[Task instructions]:
What you produce should be every line from the data that includes "large".

(Saved data entries)
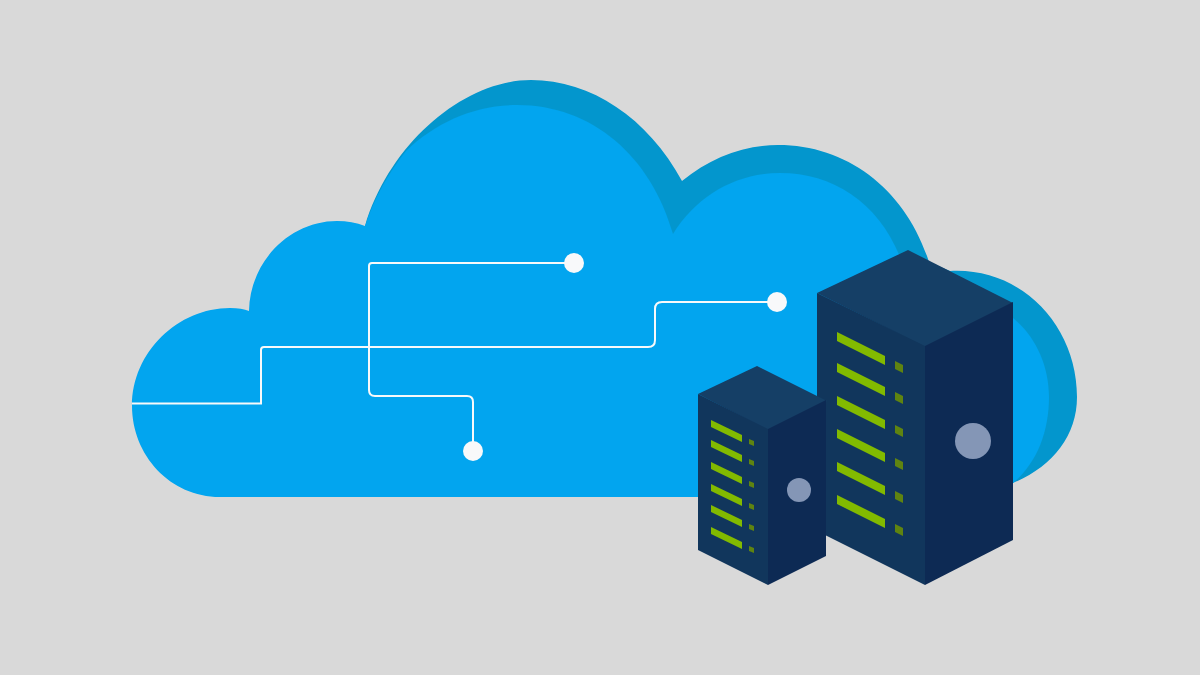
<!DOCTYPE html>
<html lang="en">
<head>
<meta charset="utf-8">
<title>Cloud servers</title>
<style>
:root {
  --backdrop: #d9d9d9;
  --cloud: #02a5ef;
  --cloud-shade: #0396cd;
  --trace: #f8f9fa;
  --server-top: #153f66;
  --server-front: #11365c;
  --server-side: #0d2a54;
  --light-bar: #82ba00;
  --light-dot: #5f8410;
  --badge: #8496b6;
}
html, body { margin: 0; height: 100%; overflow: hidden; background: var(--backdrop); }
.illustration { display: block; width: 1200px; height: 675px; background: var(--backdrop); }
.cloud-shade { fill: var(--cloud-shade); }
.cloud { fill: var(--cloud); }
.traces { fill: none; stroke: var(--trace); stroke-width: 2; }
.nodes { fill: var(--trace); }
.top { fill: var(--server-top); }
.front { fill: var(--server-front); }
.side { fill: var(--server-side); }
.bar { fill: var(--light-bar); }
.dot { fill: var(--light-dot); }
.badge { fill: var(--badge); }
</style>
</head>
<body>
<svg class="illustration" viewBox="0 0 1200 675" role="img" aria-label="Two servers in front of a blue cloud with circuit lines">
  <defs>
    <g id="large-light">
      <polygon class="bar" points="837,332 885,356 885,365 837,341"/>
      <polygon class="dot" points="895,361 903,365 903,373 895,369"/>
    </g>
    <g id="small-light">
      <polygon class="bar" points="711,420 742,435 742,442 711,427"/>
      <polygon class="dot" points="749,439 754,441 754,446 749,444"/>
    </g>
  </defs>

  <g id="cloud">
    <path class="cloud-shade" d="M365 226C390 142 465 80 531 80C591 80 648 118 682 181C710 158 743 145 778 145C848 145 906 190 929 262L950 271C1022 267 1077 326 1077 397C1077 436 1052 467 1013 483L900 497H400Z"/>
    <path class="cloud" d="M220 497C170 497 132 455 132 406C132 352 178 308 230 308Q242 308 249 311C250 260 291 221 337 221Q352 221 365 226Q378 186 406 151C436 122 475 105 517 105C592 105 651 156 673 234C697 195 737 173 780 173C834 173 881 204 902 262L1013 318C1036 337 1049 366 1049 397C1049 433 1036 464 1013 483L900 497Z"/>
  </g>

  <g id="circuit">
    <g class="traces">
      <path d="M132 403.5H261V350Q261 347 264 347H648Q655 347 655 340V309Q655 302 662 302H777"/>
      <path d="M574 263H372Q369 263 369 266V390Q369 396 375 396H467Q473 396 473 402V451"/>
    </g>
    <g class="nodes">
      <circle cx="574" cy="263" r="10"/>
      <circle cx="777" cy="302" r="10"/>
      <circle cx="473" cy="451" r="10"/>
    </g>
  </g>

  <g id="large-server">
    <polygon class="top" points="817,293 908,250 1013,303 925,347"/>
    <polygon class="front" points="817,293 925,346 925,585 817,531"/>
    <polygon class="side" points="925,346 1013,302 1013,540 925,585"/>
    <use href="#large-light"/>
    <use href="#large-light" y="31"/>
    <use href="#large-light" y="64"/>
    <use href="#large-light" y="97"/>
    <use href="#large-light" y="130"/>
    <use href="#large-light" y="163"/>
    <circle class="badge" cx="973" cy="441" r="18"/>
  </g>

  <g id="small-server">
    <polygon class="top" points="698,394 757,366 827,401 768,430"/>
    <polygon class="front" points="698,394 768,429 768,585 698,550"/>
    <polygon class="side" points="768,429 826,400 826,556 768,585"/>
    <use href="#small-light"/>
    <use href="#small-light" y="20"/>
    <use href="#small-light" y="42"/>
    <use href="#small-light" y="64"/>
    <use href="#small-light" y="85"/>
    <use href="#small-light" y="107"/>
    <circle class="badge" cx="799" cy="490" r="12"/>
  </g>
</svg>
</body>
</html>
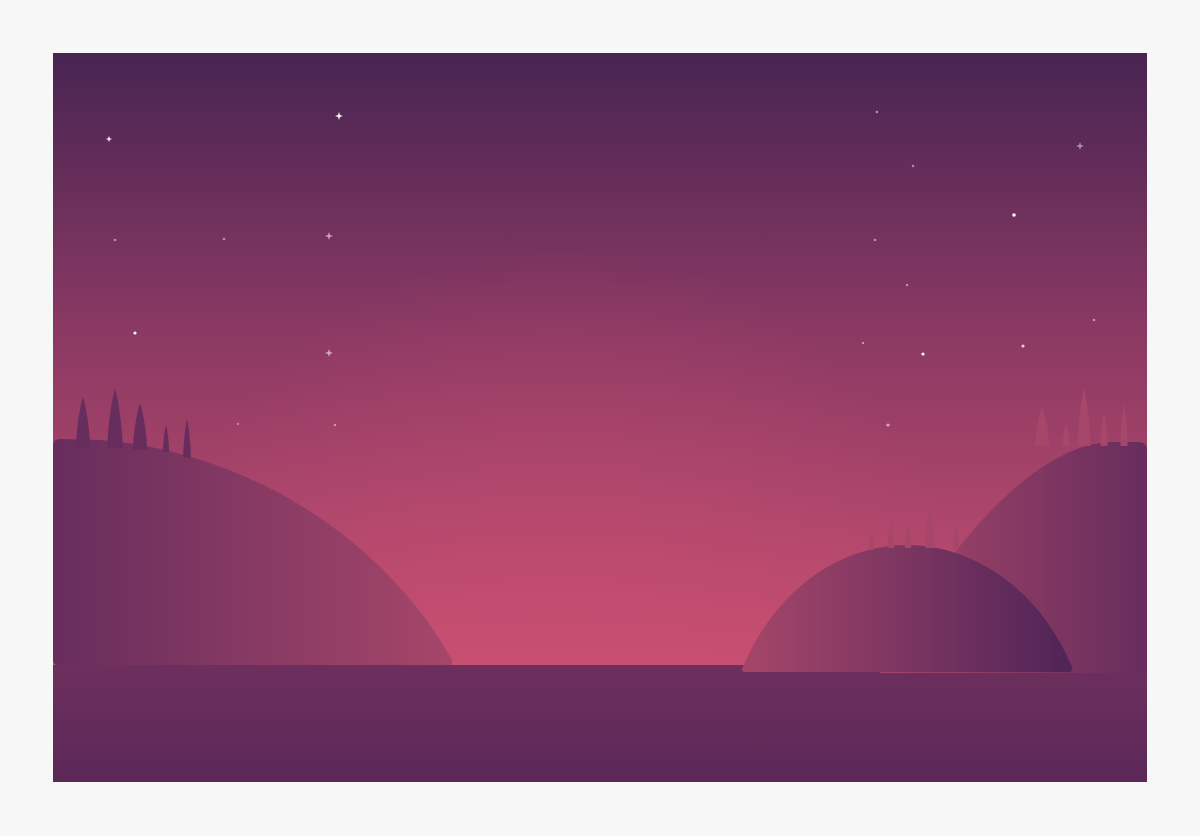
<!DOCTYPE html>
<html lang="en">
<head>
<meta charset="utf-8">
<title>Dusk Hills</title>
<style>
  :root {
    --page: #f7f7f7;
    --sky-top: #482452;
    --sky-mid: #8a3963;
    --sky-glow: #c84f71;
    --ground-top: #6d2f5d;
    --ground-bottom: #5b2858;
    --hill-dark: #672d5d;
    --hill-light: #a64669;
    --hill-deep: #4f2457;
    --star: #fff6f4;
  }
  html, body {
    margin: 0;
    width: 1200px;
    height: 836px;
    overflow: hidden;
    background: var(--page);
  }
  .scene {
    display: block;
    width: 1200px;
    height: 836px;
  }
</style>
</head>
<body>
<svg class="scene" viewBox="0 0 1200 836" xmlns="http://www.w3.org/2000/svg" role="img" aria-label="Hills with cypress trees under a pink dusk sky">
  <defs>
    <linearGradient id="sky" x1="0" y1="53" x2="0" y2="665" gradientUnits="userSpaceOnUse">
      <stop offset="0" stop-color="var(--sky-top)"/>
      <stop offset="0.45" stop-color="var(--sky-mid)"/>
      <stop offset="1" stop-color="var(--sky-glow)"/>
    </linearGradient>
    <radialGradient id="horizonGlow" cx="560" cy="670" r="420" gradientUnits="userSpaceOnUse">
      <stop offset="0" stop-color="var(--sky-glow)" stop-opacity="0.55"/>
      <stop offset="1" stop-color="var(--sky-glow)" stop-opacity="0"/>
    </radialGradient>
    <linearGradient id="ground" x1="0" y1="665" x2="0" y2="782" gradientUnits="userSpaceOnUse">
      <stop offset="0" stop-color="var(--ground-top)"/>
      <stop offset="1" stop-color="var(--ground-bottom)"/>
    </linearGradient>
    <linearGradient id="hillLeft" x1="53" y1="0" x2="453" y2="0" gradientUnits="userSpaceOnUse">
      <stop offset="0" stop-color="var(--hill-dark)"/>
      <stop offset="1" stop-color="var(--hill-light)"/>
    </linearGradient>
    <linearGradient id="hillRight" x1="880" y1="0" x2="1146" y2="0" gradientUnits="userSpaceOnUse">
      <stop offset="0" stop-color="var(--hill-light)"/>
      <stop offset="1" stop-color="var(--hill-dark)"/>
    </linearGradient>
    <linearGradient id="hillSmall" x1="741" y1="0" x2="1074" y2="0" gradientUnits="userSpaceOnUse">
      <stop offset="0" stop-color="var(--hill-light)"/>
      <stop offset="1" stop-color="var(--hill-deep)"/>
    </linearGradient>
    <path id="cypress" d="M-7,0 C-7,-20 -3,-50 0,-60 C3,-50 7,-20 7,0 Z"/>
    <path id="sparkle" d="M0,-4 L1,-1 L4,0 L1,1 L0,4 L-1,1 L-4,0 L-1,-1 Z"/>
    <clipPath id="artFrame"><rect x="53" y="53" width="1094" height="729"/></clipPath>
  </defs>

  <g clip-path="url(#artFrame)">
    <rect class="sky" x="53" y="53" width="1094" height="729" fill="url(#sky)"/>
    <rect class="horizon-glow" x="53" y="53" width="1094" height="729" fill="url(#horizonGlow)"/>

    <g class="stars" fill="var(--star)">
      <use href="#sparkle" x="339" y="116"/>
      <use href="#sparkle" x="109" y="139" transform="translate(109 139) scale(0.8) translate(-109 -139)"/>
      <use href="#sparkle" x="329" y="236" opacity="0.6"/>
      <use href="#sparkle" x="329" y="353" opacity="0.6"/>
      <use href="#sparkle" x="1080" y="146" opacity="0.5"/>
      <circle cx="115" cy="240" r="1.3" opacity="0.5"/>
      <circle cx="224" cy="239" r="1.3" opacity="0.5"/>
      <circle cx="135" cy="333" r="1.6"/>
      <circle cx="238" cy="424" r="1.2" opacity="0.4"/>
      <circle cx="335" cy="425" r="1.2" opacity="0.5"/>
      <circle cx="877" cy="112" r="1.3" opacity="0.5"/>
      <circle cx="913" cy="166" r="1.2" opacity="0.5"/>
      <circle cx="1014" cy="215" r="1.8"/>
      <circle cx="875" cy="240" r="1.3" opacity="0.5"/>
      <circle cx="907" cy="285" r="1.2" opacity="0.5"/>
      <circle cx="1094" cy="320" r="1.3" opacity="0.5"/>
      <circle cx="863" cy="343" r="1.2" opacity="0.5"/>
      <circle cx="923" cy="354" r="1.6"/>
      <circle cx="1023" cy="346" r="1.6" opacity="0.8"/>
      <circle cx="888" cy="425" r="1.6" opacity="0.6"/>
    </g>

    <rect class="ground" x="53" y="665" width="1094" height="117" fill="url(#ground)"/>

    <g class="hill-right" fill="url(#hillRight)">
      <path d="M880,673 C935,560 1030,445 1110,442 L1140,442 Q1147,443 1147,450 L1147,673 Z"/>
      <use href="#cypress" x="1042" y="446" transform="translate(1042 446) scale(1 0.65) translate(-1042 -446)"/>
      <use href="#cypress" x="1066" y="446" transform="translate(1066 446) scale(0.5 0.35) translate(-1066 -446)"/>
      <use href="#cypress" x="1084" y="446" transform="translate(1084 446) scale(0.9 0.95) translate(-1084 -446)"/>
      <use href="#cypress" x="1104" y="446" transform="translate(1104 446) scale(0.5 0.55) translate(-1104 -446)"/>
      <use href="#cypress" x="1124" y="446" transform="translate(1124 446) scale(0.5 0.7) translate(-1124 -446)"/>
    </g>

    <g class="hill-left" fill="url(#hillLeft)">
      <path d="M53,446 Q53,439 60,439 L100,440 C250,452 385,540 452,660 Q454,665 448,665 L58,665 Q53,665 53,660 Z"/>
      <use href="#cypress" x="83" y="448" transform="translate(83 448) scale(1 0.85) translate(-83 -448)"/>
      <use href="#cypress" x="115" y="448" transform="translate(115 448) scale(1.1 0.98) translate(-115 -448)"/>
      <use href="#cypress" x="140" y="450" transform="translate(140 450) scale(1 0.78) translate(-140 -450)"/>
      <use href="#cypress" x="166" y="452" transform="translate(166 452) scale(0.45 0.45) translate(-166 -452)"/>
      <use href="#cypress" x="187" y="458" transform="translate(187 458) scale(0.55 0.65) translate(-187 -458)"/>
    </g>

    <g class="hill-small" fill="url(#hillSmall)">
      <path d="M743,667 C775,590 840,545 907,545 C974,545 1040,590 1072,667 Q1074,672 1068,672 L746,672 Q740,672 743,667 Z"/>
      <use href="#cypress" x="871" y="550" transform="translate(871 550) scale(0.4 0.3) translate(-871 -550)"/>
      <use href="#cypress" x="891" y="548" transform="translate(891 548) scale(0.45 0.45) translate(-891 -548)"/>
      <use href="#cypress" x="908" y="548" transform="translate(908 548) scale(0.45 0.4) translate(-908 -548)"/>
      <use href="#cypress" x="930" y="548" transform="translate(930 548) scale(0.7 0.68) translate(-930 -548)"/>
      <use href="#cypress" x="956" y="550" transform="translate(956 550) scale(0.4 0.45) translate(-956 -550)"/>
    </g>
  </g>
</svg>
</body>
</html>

[Task answer]:
    <g id="large-light">
  <g id="large-server">
    <use href="#large-light"/>
    <use href="#large-light" y="31"/>
    <use href="#large-light" y="64"/>
    <use href="#large-light" y="97"/>
    <use href="#large-light" y="130"/>
    <use href="#large-light" y="163"/>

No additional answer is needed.